NATIONAL

Why bikers are so poor

CHARLIE GILLIS April 24 2006
NATIONAL

Why bikers are so poor

CHARLIE GILLIS April 24 2006

Why bikers are so poor

NATIONAL

They aren’t criminal kingpins. Most struggle, living hand to mouth.

CHARLIE GILLIS

Since the Hells Angels’ inception a half-century ago, the icon of the motorcycle gangster has been sustained by a series of myths. Founders successfully cast themselves as restless souls driven to soci-

ety’s margins, though they were more often just common thugs. Next came the biker-asanarchist rebel—a kind of bearded caballero using sex, booze and violence to express his disdain for the civilizing constraints of home and hearth. Then, as these men became associated with organized crime, the image turned again. In Canada, the word “biker” now conjures a drug-land kingpin, a man who has traded his mange for the designer specs and carefully mussed coif of Maurice (Mom) Boucher. And like the myths that came before it, this one is due for an update.

Last week’s murder of eight people linked to the Bandidos should start the process. Not only did it shock the country with its sheer barbarism, it exposed modern bikerdom as something far short of the golden highway. Images from the scene in Shedden, Ont., were particularly jarring. The farmyard belonging to Bandido Wayne Kellestine, where the five suspects were arrested, was strewn with debris and broken fencing, while Kellestine’s ramshackle house featured flags for curtains, curling shingles and a sheet of rusting metal bridging the roof to an awkward addition. The homicides, meanwhile, suggested killers as empty-headed as they were cruel: the victims had been shot and their bodies abandoned in vehicles just off Ontario’s busy Highway 401, scarcely five kilometres from the scene of the arrests. Tony Soprano these people were not.

Jim Quinn, a criminologist who has studied biker gangs in the U.S. and Canada, says the scene reflects gritty reality for all but a few well-placed bikers. “There are a few making a lot of money who get the publicity,” he says from the University of North Texas. “But the great majority are living hand to mouth, working as some kind of labourer, which is their primary source of income. Nobody notices them.” This is especially true of nonHells Angels, Quinn says; other groups lack the Angels’ almost corporate approach to money-making, and their members’ living

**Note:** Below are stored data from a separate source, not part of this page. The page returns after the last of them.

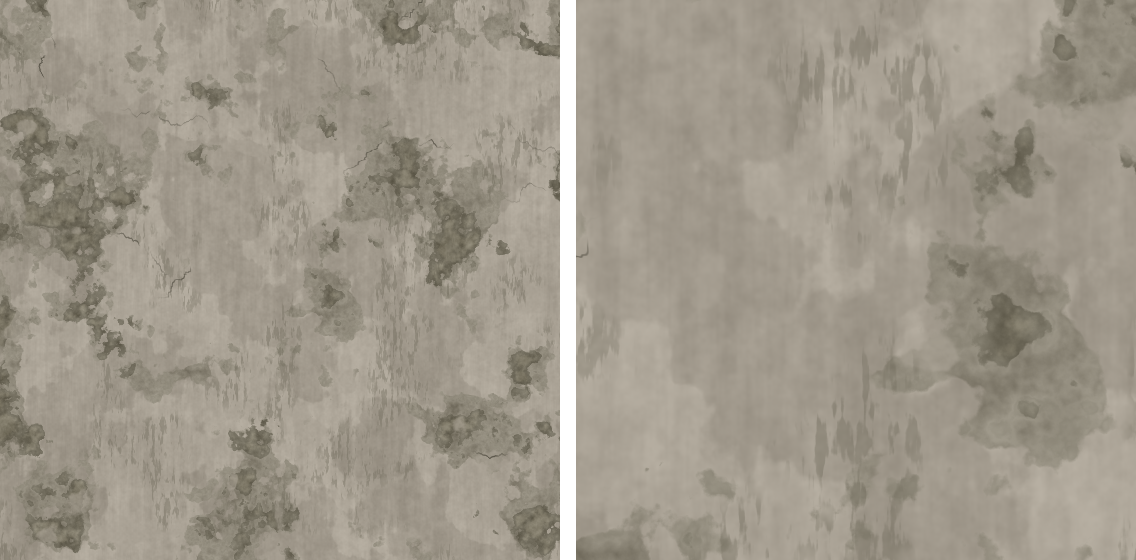
Left, the full canvas; right, a detail of the centre.
A WebGL 2 fragment shader for this texture:

```glsl
#version 300 es
precision highp float;
// Weathered plaster wall: layered streaky coat, pitted wear, dark ragged patches and fine cracks.

uniform vec2 u_resolution;
out vec4 fragColor;

const vec3 PALE_COAT = vec3(0.693, 0.663, 0.612);
const vec3 GREY_COAT = vec3(0.595, 0.565, 0.515);
const vec3 WORN_COAT = vec3(0.548, 0.526, 0.468);
const vec3 OLIVE_BARE = vec3(0.500, 0.476, 0.405);
const vec3 DARK_BARE = vec3(0.428, 0.409, 0.350);
const vec3 CRACK_COLOR = vec3(0.300, 0.285, 0.240);

const float PATCH_SCALE = 8.5;
const float WARP_SCALE = 8.0;
const float WARP_AMOUNT = 0.05;
const float LOBE_SCALE = 28.0;
const float LOBE_AMOUNT = 0.13;
const float RAGGED_SCALE = 34.0;
const float RAGGED_AMOUNT = 0.34;
const float WEAR_LEVEL = 0.562;
const float BARE_LEVEL = 0.624;
const float CRACK_WIDTH = 0.0007;
const int CRACK_COUNT = 11;

float hash(vec2 p) {
    vec3 h = fract(vec3(p.xyx) * 0.1031);
    h += dot(h, h.yzx + 33.33);
    return fract((h.x + h.y) * h.z);
}

vec2 hash2(vec2 p) {
    return vec2(hash(p), hash(p + 71.7));
}

float noise(vec2 p) {
    vec2 cell = floor(p);
    vec2 f = fract(p);
    f = f * f * (3.0 - 2.0 * f);
    float low = mix(hash(cell), hash(cell + vec2(1.0, 0.0)), f.x);
    float high = mix(hash(cell + vec2(0.0, 1.0)), hash(cell + 1.0), f.x);
    return mix(low, high, f.y);
}

float fbm(vec2 p) {
    const mat2 TURN = mat2(0.8, 0.6, -0.6, 0.8);
    float sum = 0.0;
    float weight = 0.508;
    for (int i = 0; i < 6; i++) {
        sum += weight * noise(p);
        p = TURN * p * 2.03 + 17.3;
        weight *= 0.5;
    }
    return sum;
}

// Noise drawn out along y; its octaves keep their axes.
float streaks(vec2 p) {
    return 0.5 * noise(p) + 0.3 * noise(p * 2.1 + 9.2) + 0.2 * noise(p * 4.3 + 4.7);
}

// Distance to the nearest scattered point, in cells.
float lobes(vec2 p) {
    vec2 cell = floor(p);
    float nearest = 2.0;
    for (int y = -1; y <= 1; y++) {
        for (int x = -1; x <= 1; x++) {
            vec2 c = cell + vec2(x, y);
            nearest = min(nearest, length(c + hash2(c) - p));
        }
    }
    return nearest;
}

// Coverage of thin, tapering, jagged lines.
float cracks(vec2 p, float pixel) {
    float cover = 0.0;
    for (int i = 0; i < CRACK_COUNT; i++) {
        vec2 id = vec2(float(i) * 3.0 + 5.0, 41.0);
        float angle = 6.2832 * hash(id + 7.0);
        vec2 dir = vec2(cos(angle), sin(angle));
        vec2 d = p - hash2(id);
        float reach = mix(0.04, 0.11, hash(id + 13.0));
        float along = dot(d, dir);
        float bend = (fbm(vec2(along * 17.0 + 60.0, id.x)) - 0.5) * 0.10;
        float across = abs(dot(d, vec2(-dir.y, dir.x)) + bend);
        float taper = 1.0 - smoothstep(0.2, 1.0, abs(along) / reach);
        float line = 1.0 - smoothstep(0.0, CRACK_WIDTH + pixel, across);
        float strength = mix(0.25, 0.8, hash(id + 29.0));
        float broken = smoothstep(0.2, 0.5, noise(p * 55.0));
        cover = max(cover, line * taper * strength * broken);
    }
    return cover;
}

void main() {
    vec2 p = gl_FragCoord.xy / u_resolution.y;
    float pixel = 1.0 / u_resolution.y;
    vec2 warp = vec2(fbm(p * WARP_SCALE + 3.1), fbm(p * WARP_SCALE + 47.9)) - 0.5;
    vec2 q = p + warp * WARP_AMOUNT;
    float mottle = fbm(p * 80.0 + 11.0) - 0.5;
    float ragged = fbm(p * RAGGED_SCALE + 61.0) - 0.5;
    float grain = 0.6 * noise(p * 190.0) + 0.4 * noise(p * 330.0 + 7.0) - 0.5;

    // Overlapping pale and grey coats with vertical runs
    float cloud = fbm(q * 6.0 + 80.0) - 0.5;
    float runs = streaks(vec2(p.x * 60.0, p.y * 6.0)) - 0.5;
    float fineRuns = streaks(vec2(p.x * 130.0, p.y * 13.0) + 33.0) - 0.5;
    float layer = fbm(q * 9.0 + 150.0) + 0.2 * ragged + 0.15 * runs;
    float tone = 0.52 + 0.5 * (smoothstep(0.47, 0.53, layer) - 0.5) + 0.9 * cloud
        + 0.6 * runs + 0.5 * fineRuns + 0.6 * mottle + 0.4 * ragged;
    vec3 color = mix(GREY_COAT, PALE_COAT, clamp(tone, -0.1, 1.15));

    // Worn areas with scalloped edges, mottling and dark pits
    float damage = fbm(q * PATCH_SCALE + 23.0) + RAGGED_AMOUNT * ragged
        + LOBE_AMOUNT * (lobes(q * LOBE_SCALE) - 0.48) + 0.16 * mottle;
    float worn = smoothstep(WEAR_LEVEL - 0.025, WEAR_LEVEL + 0.025, damage + 0.08 * runs);
    color = mix(color, WORN_COAT + 0.30 * mottle + 0.20 * ragged, worn * 0.8);
    float pits = smoothstep(0.05, 0.20, mottle + 0.4 * ragged);
    color = mix(color, DARK_BARE, pits * worn * 0.3);

    // Dark bare patches, deepest along the rim
    float decay = 0.58 * damage + 0.42 * fbm(q * 14.0 + 130.0) + 0.05 * mottle;
    float bare = smoothstep(BARE_LEVEL - 0.011, BARE_LEVEL + 0.011, decay);
    float core = smoothstep(BARE_LEVEL + 0.02, BARE_LEVEL + 0.09, decay);
    vec3 bareColor = mix(DARK_BARE, OLIVE_BARE, core * 0.8) + 0.26 * mottle;
    color = mix(color, bareColor, bare * 0.92);

    // Soft pale remnants
    float remnant = smoothstep(0.80, 0.87, noise(q * 22.0 + 200.0) + 0.3 * ragged);
    color = mix(color, mix(GREY_COAT, PALE_COAT, 0.65), remnant * 0.6);

    // Dry vertical scrapes broken up by fine speckle
    float scrapeZone = smoothstep(0.53, 0.68, fbm(p * 10.0 + 310.0));
    float scratch = streaks(vec2(p.x * 190.0, p.y * 42.0) + 55.0) + 0.6 * mottle;
    float scrape = smoothstep(0.50, 0.70, scratch);
    color = mix(color, DARK_BARE, scrape * scrapeZone * 0.4);

    // Cracks and surface grain
    color = mix(color, CRACK_COLOR, cracks(p, pixel));
    color += 0.034 * grain * (1.0 + 0.5 * worn);
    fragColor = vec4(clamp(color, 0.0, 1.0), 1.0);
}
```
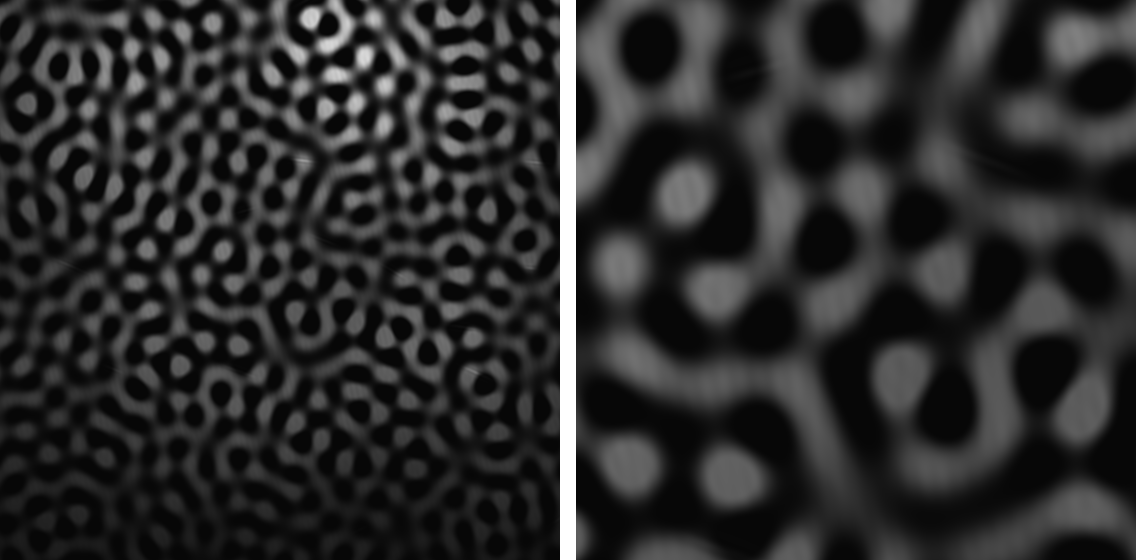
Left: the whole. Right: its middle third, enlarged.
Write a Shadertoy shader that draws this pattern.

```glsl
// Laser-speckle labyrinth: soft grey blobs and worms under uneven light, with faint scratches.

const int   WAVES        = 44;               // plane waves summed into the field
const float FREQUENCY    = 18.7;             // mean cycles per canvas height
const float BANDWIDTH    = 0.16;             // relative spread of the frequency
const vec2  STRETCH      = vec2(1.06, 0.95); // slightly taller than wide grains
const float DARK_EDGE    = -1.15;            // field value that turns black
const float LIGHT_EDGE   = 1.95;             // field value that reaches full light
const float BLACK_LEVEL  = 0.028;
const float LIGHT_GAIN   = 0.92;
const vec2  HOTSPOT      = vec2(0.63, 0.89);
const float HOTSPOT_GAIN = 0.32;
const float GRAIN        = 0.03;             // strength of the fine weave
const float SCRATCH_GRID = 6.0;              // scratch cells per canvas
const float SCRATCH_ODDS = 0.35;
const float SCRATCH_GAIN = 0.20;
const float TAU          = 6.28319;

float hash(float n) { return fract(sin(n * 127.1 + 3.7) * 43758.5); }

float hash2(vec2 p) { return fract(sin(dot(p, vec2(127.1, 311.7))) * 43758.5); }

// Isotropic random field with zero mean and unit variance.
float waveField(vec2 p) {
    float sum = 0.0;
    for (int i = 0; i < WAVES; i++) {
        float n = float(i);
        float angle = 0.5 * TAU * (n + hash(n)) / float(WAVES);
        float k = TAU * FREQUENCY * (1.0 + BANDWIDTH * (hash(n + 71.0) - 0.5));
        vec2 direction = vec2(cos(angle), sin(angle)) * STRETCH;
        sum += cos(k * dot(direction, p) + TAU * hash(n + 153.0));
    }
    return sum * sqrt(2.0 / float(WAVES));
}

// Light falling off toward the bottom and the sides, with one hot spot.
float illumination(vec2 p) {
    float vertical = mix(0.09, 0.40, smoothstep(-0.05, 0.45, p.y)) + 0.17 * smoothstep(0.4, 1.0, p.y);
    float sides = 1.0 - 0.36 * smoothstep(0.25, 0.56, abs(p.x - 0.52));
    vec2 d = (p - HOTSPOT) / vec2(0.15, 0.13);
    float patches = 1.0 + 0.08 * sin(13.0 * p.x + 5.0 * p.y + 1.0)
                        + 0.08 * sin(17.0 * p.y - 9.0 * p.x + 2.0);
    return LIGHT_GAIN * (vertical * sides + HOTSPOT_GAIN * exp(-dot(d, d))) * patches;
}

// Uneven weave of fine, mostly upright interference lines.
float weave(vec2 p) {
    float upright = sin(610.0 * p.x + 3.0 * sin(31.0 * p.y + 17.0 * p.x) + 70.0 * p.y);
    float slanted = sin(470.0 * p.x + 230.0 * p.y + 3.0 * sin(43.0 * p.x - 29.0 * p.y));
    return 0.55 * upright + 0.45 * slanted;
}

// Sparse short scratches, each a small packet of parallel fringes.
float scratches(vec2 p) {
    vec2 cell = floor(p * SCRATCH_GRID);
    float total = 0.0;
    for (int y = -1; y <= 1; y++)
    for (int x = -1; x <= 1; x++) {
        vec2 id = cell + vec2(x, y);
        float present = step(hash2(id + 9.3), SCRATCH_ODDS);
        vec2 center = (id + vec2(hash2(id + 1.7), hash2(id + 5.1))) / SCRATCH_GRID;
        float tilt = 1.3 * (hash2(id + 13.9) - 0.5);
        vec2 d = mat2(cos(tilt), -sin(tilt), sin(tilt), cos(tilt)) * (p - center);
        float size = mix(0.008, 0.032, hash2(id + 21.3));
        vec2 q = d / vec2(size, 0.006);
        total += present * exp(-dot(q, q)) * (0.5 + 0.5 * cos(TAU * d.y / 0.009));
    }
    return total;
}

void mainImage(out vec4 fragColor, in vec2 fragCoord) {
    vec2 p = fragCoord / iResolution.y;

    // Speckle brightness
    float speckle = smoothstep(DARK_EDGE, LIGHT_EDGE, waveField(p));
    float light = illumination(p);
    float value = BLACK_LEVEL + light * speckle * (1.0 + GRAIN * weave(p));

    // Surface flaws, strongest where the field is lit
    value += SCRATCH_GAIN * scratches(p) * light * (0.35 + 1.3 * speckle);

    fragColor = vec4(vec3(clamp(value, 0.0, 1.0)), 1.0);
}
```
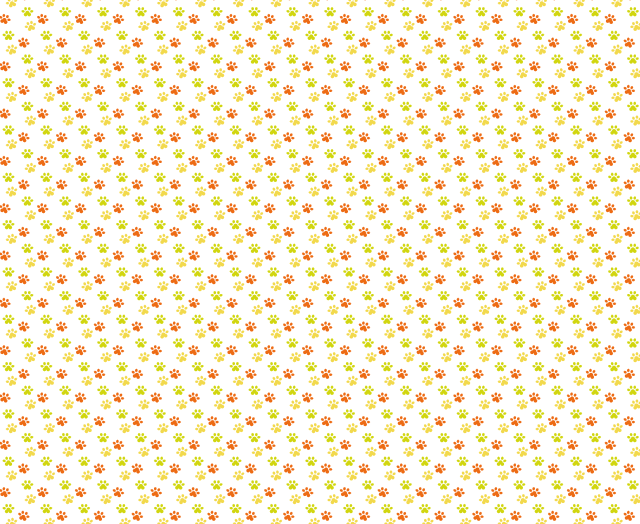
Write a Shadertoy shader that draws this pattern.

```glsl
// Staggered rows of small lime, orange and yellow paw prints on white.

float ellipse(vec2 p, vec2 radii) {
    return (length(p / radii) - 1.0) * min(radii.x, radii.y);
}

float smoothMin(float a, float b, float k) {
    float h = max(k - abs(a - b), 0.0) / k;
    return min(a, b) - 0.25 * h * h * k;
}

mat2 turn(float angle) {
    float c = cos(angle), s = sin(angle);
    return mat2(c, -s, s, c);
}

// Distance to a mirror-symmetric paw, about 20 units wide, y pointing down
float paw(vec2 p) {
    p.x = abs(p.x);
    float pad = smoothMin(length(p - vec2(0.0, 1.8)) - 3.7,
                          length(p - vec2(3.3, 4.9)) - 3.2, 1.5);
    float innerToe = ellipse(turn(0.15) * (p - vec2(3.3, -5.6)), vec2(2.3, 2.8));
    float outerToe = ellipse(turn(-0.3) * (p - vec2(7.7, -0.9)), vec2(2.8, 2.2));
    return min(pad, min(innerToe, outerToe));
}

// Offset to the nearest paw of one colour; each row slides by half a repeat
vec2 staggeredCell(vec2 p) {
    vec2 repeat = vec2(68.25, 42.67);
    float row = round(p.y / repeat.y);
    p -= row * vec2(0.5 * repeat.x, repeat.y);
    p.x -= repeat.x * round(p.x / repeat.x);
    return p;
}

void printPaw(inout vec3 color, vec2 p, float angle, vec3 ink, float pixel) {
    float d = paw(turn(angle) * staggeredCell(p));
    color = mix(color, ink, clamp(0.5 - d / pixel, 0.0, 1.0));
}

void mainImage(out vec4 fragColor, in vec2 fragCoord) {
    // The canvas is 945 units high, measured down from the upper left
    float pixel = 945.0 / iResolution.y;
    vec2 p = vec2(fragCoord.x, iResolution.y - fragCoord.y) * pixel;
    p -= vec2(15.3, 64.0);

    vec3 color = vec3(1.0);
    printPaw(color, p, 0.0, vec3(0.82, 0.84, 0.06), pixel);
    printPaw(color, p - vec2(27.3, 13.0), 0.3, vec3(0.93, 0.42, 0.08), pixel);
    printPaw(color, p - vec2(5.8, 25.6), -0.3, vec3(0.95, 0.85, 0.30), pixel);
    fragColor = vec4(color, 1.0);
}
```
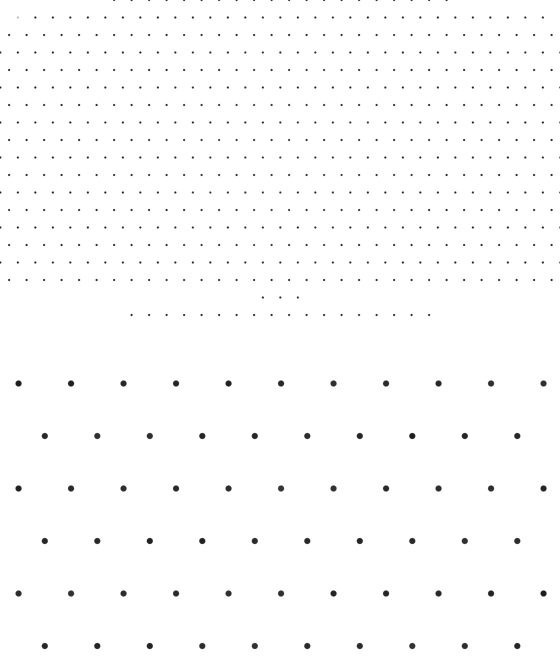
Top, the full canvas; bottom, a detail of the centre.
Write a Shadertoy shader that draws this pattern.

```glsl
#define COLUMNS 32.0
#define DOT_RADIUS 0.058
#define GRID_OFFSET vec2(0.02, 0.0)
#define PAPER vec3(1.0)
#define INK vec3(0.11)
#define TONE_VARIATION 0.10
#define TOP_BOW vec3(16.15, -0.754, 0.00754)
#define BOTTOM_BOW vec3(16.0, 16.97, 0.0127)
#define EDGE_FADE 0.06

// Parabolic border: x = axis, y = apex height, z = curvature
float bowedEdge(float x, vec3 bow) {
    float d = x - bow.x;
    return bow.y + bow.z * d * d;
}

// Nearest dot centre in a grid whose even rows shift by half a pitch
vec2 nearestDot(vec2 p) {
    float row = floor(p.y + 0.5);
    float shift = 0.5 * (1.0 - mod(row, 2.0));
    return vec2(floor(p.x - shift + 0.5) + shift, row);
}

// Dots outside the bowed top and bottom borders are left out
float dotPresence(vec2 dotPos) {
    float top = smoothstep(0.0, EDGE_FADE, dotPos.y - bowedEdge(dotPos.x, TOP_BOW));
    float bottom = step(bowedEdge(dotPos.x, BOTTOM_BOW), dotPos.y);
    // The lower border only clears the middle of the last rows
    return top * (dotPos.y > 16.5 ? bottom : 1.0);
}

// Slow drift in ink strength from dot to dot
float inkLightness(vec2 dotPos) {
    float waves = sin(dotPos.x * 1.7 + dotPos.y * 0.6) + sin(dotPos.y * 2.3 - dotPos.x * 0.4);
    float middle = 1.0 - smoothstep(0.0, 14.0, length(dotPos - vec2(16.0, 9.5)));
    return TONE_VARIATION * clamp(0.6 * middle + 0.2 * waves, 0.0, 1.0);
}

void mainImage(out vec4 fragColor, in vec2 fragCoord) {
    // Units of one pitch, measured down from the upper left
    float pixel = COLUMNS / iResolution.x;
    vec2 p = vec2(fragCoord.x, iResolution.y - fragCoord.y) * pixel - GRID_OFFSET;

    vec2 dotPos = nearestDot(p);
    float signedDist = length(p - dotPos) - DOT_RADIUS;
    float coverage = 1.0 - smoothstep(-0.75 * pixel, 0.75 * pixel, signedDist);

    vec3 ink = INK + inkLightness(dotPos);
    fragColor = vec4(mix(PAPER, ink, coverage * dotPresence(dotPos)), 1.0);
}
```
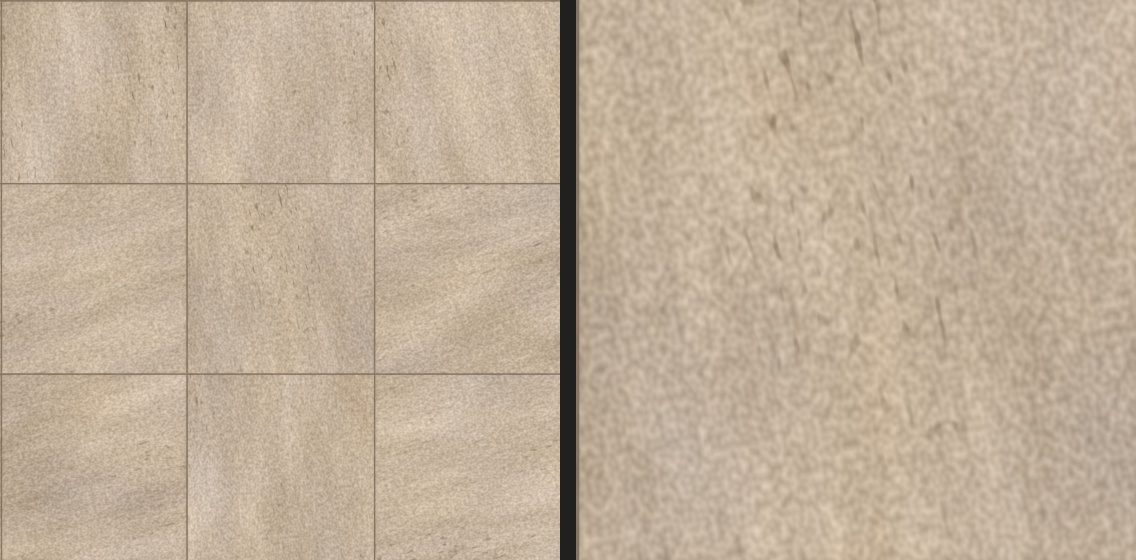
Left, the full canvas; right, a detail of the centre.
Give the GLSL for this texture, as a Shadertoy shader.

```glsl
const vec3 STONE = vec3(0.776, 0.706, 0.624);
const vec3 JOINT = vec3(0.51, 0.44, 0.375);
const vec3 OCHRE_SHIFT = vec3(0.004, -0.008, -0.036);
const vec4 COLUMN_JOINTS = vec4(0.0025, 0.334, 0.669, 1.004);
const vec4 ROW_JOINTS = vec4(-0.004, 0.332, 0.672, 0.9985);
const float JOINT_HALF_WIDTH = 0.0013;

float hash(vec2 p) {
    vec3 h = fract(p.xyx * 0.1031);
    h += dot(h, h.yzx + 33.33);
    return fract((h.x + h.y) * h.z);
}

mat2 rotation(float angle) {
    float c = cos(angle), s = sin(angle);
    return mat2(c, -s, s, c);
}

// Slope contribution of one lattice corner
float corner(vec2 cell, vec2 local, vec2 offset) {
    float angle = 6.28318 * hash(cell + offset);
    return dot(vec2(cos(angle), sin(angle)), local - offset);
}

float gradientNoise(vec2 p) {
    vec2 cell = floor(p), f = p - cell;
    vec2 w = f * f * f * (f * (f * 6.0 - 15.0) + 10.0);
    float low = mix(corner(cell, f, vec2(0, 0)), corner(cell, f, vec2(1, 0)), w.x);
    float high = mix(corner(cell, f, vec2(0, 1)), corner(cell, f, vec2(1, 1)), w.x);
    return mix(low, high, w.y);
}

float fbm(vec2 p) {
    float sum = 0.0, amplitude = 1.0;
    for (int i = 0; i < 5; i++) {
        sum += amplitude * gradientNoise(p);
        p = rotation(0.15) * p * 2.03 + 17.3;
        amplitude *= 0.55;
    }
    return sum;
}

// Returns the tile index along one axis and the distance to the nearest joint
vec2 locate(float x, vec4 joints) {
    vec4 d = abs(x - joints);
    float index = step(joints.y, x) + step(joints.z, x);
    return vec2(index, min(min(d.x, d.y), min(d.z, d.w)));
}

// Bedding direction: upright in the top row and middle column, else near level
float grainAngle(vec2 tile) {
    float upright = max(step(1.5, tile.y), 1.0 - step(0.5, abs(tile.x - 1.0)));
    return mix(0.22, 1.72, upright) + 0.28 * (hash(tile + 5.7) - 0.5);
}

// Dark flecks and broken hairlines gathered in bands along the grain
float wear(vec2 p) {
    float band = smoothstep(-0.05, 0.4, gradientNoise(p * vec2(0.9, 3.5) + 61.0));
    float flecks = smoothstep(0.25, 0.55, gradientNoise(p * vec2(17.0, 46.0)));
    float ridge = abs(gradientNoise(p * vec2(1.6, 6.0) + 29.0)
                      + 0.12 * gradientNoise(p * 19.0));
    float broken = smoothstep(0.05, 0.4, gradientNoise(p * vec2(7.0, 12.0) + 43.0));
    float hairline = (1.0 - smoothstep(0.0, 0.035, ridge)) * broken;
    return flecks * (0.12 + 0.88 * band) + 0.5 * hairline * band;
}

// Fine granular surface, slightly drawn out along the grain
float grain(vec2 p) {
    return 0.07 * gradientNoise(p * vec2(34.0, 46.0))
         + 0.10 * gradientNoise(p * vec2(68.0, 83.0) + 11.0);
}

vec3 stone(vec2 p, float shade) {
    float clouds = fbm(p * vec2(0.9, 2.6));
    float streaks = fbm(p * vec2(2.5, 13.0) + 37.0);
    float ochre = fbm(p * vec2(1.1, 2.2) + 83.0);
    float tone = 0.085 * clouds + 0.035 * streaks + grain(p) + shade;
    return STONE + tone + OCHRE_SHIFT * ochre - 0.14 * wear(p);
}

void mainImage(out vec4 fragColor, in vec2 fragCoord) {
    vec2 uv = fragCoord / iResolution.xy;
    float pixel = 1.0 / min(iResolution.x, iResolution.y);

    // Tile layout
    vec2 column = locate(uv.x, COLUMN_JOINTS);
    vec2 row = locate(uv.y, ROW_JOINTS);
    vec2 tile = vec2(column.x, row.x);
    float edge = min(column.y, row.y);

    // Each tile is cut from its own part of the stone
    vec2 local = uv * 3.0 - tile - 0.5;
    vec2 cut = 40.0 + 50.0 * vec2(hash(tile + 1.3), hash(tile + 9.1));
    vec2 p = rotation(grainAngle(tile)) * local + cut;
    float shade = 0.025 * (hash(tile + 3.9) - 0.5);
    vec3 color = stone(p, shade);

    // Worn rim and joint
    color -= 0.05 * exp(-edge * 380.0);
    float joint = 1.0 - smoothstep(JOINT_HALF_WIDTH - 0.6 * pixel,
                                   JOINT_HALF_WIDTH + 0.6 * pixel, edge);
    vec3 grout = JOINT + 0.06 * gradientNoise(uv * 45.0);
    color = mix(color, grout, 0.9 * joint);

    fragColor = vec4(clamp(color, 0.0, 1.0), 1.0);
}
```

standards usually show it.

Take Kellestine. Dogged by a history of erratic and violent behaviour, the 56-year-old was known as a neo-Nazi gun nut who once waved a U.S. Confederate flag at a gay pride parade. He had twice led lower-rung biker clubs before joining the Bandidos, the world’s second-largest motorcycle gang. But joining a bigger club apparently failed to lift his prospects. Local merchants had been seeing less and less of him, while acquaintances

THE ACCUSED MURDERER HAD TROUBLE SCRAPING UP MONEY FOR LUNCH

described a man who sometimes had trouble mustering enough cash for lunch.

He wasn’t the only one paying dearly for his identity. Jamie Flanz, a so-called prospect for full membership in the club’s Toronto chapter, had reportedly changed his mind about being a biker, so difficult had his life become. A part-time bouncer who was trying his hand at software development, the 37-year-old had lost his wife and son and was

reduced to trolling for company on an online dating service. “He was selling his bike, cleaning up his house, and really trying to figure out his life,” according to a friend, but he never got the chance. Flanz was among the eight victims found on April 8.

To some extent, says Quinn, such circumtances demonstrate the squeeze the Hells Angels are exerting on competing organizations. But it also reflects the grinding frustrations of life in the underworld: isolation, penury, constant police surveillance. And while many bikers have been involved in the drug trade, convictions show that most toiled in the realm of street-level distribution, among the least profitable parts of the business.

These realities may have been lost in the clamour over biker activity, says Margaret Beare, head of the Nathanson Centre for the Study of Organized Crime at York University. In their rush to convince the public that fighting outlaw bikers will require special legislative tools, police have effectively flattered all but a select few of the gangsters, she says. For most, life closely resembles the state of uncivilized man as famously described by Thomas Hobbes: nasty, brutish and—in the case of eight illfated men in southern Ontario—short. M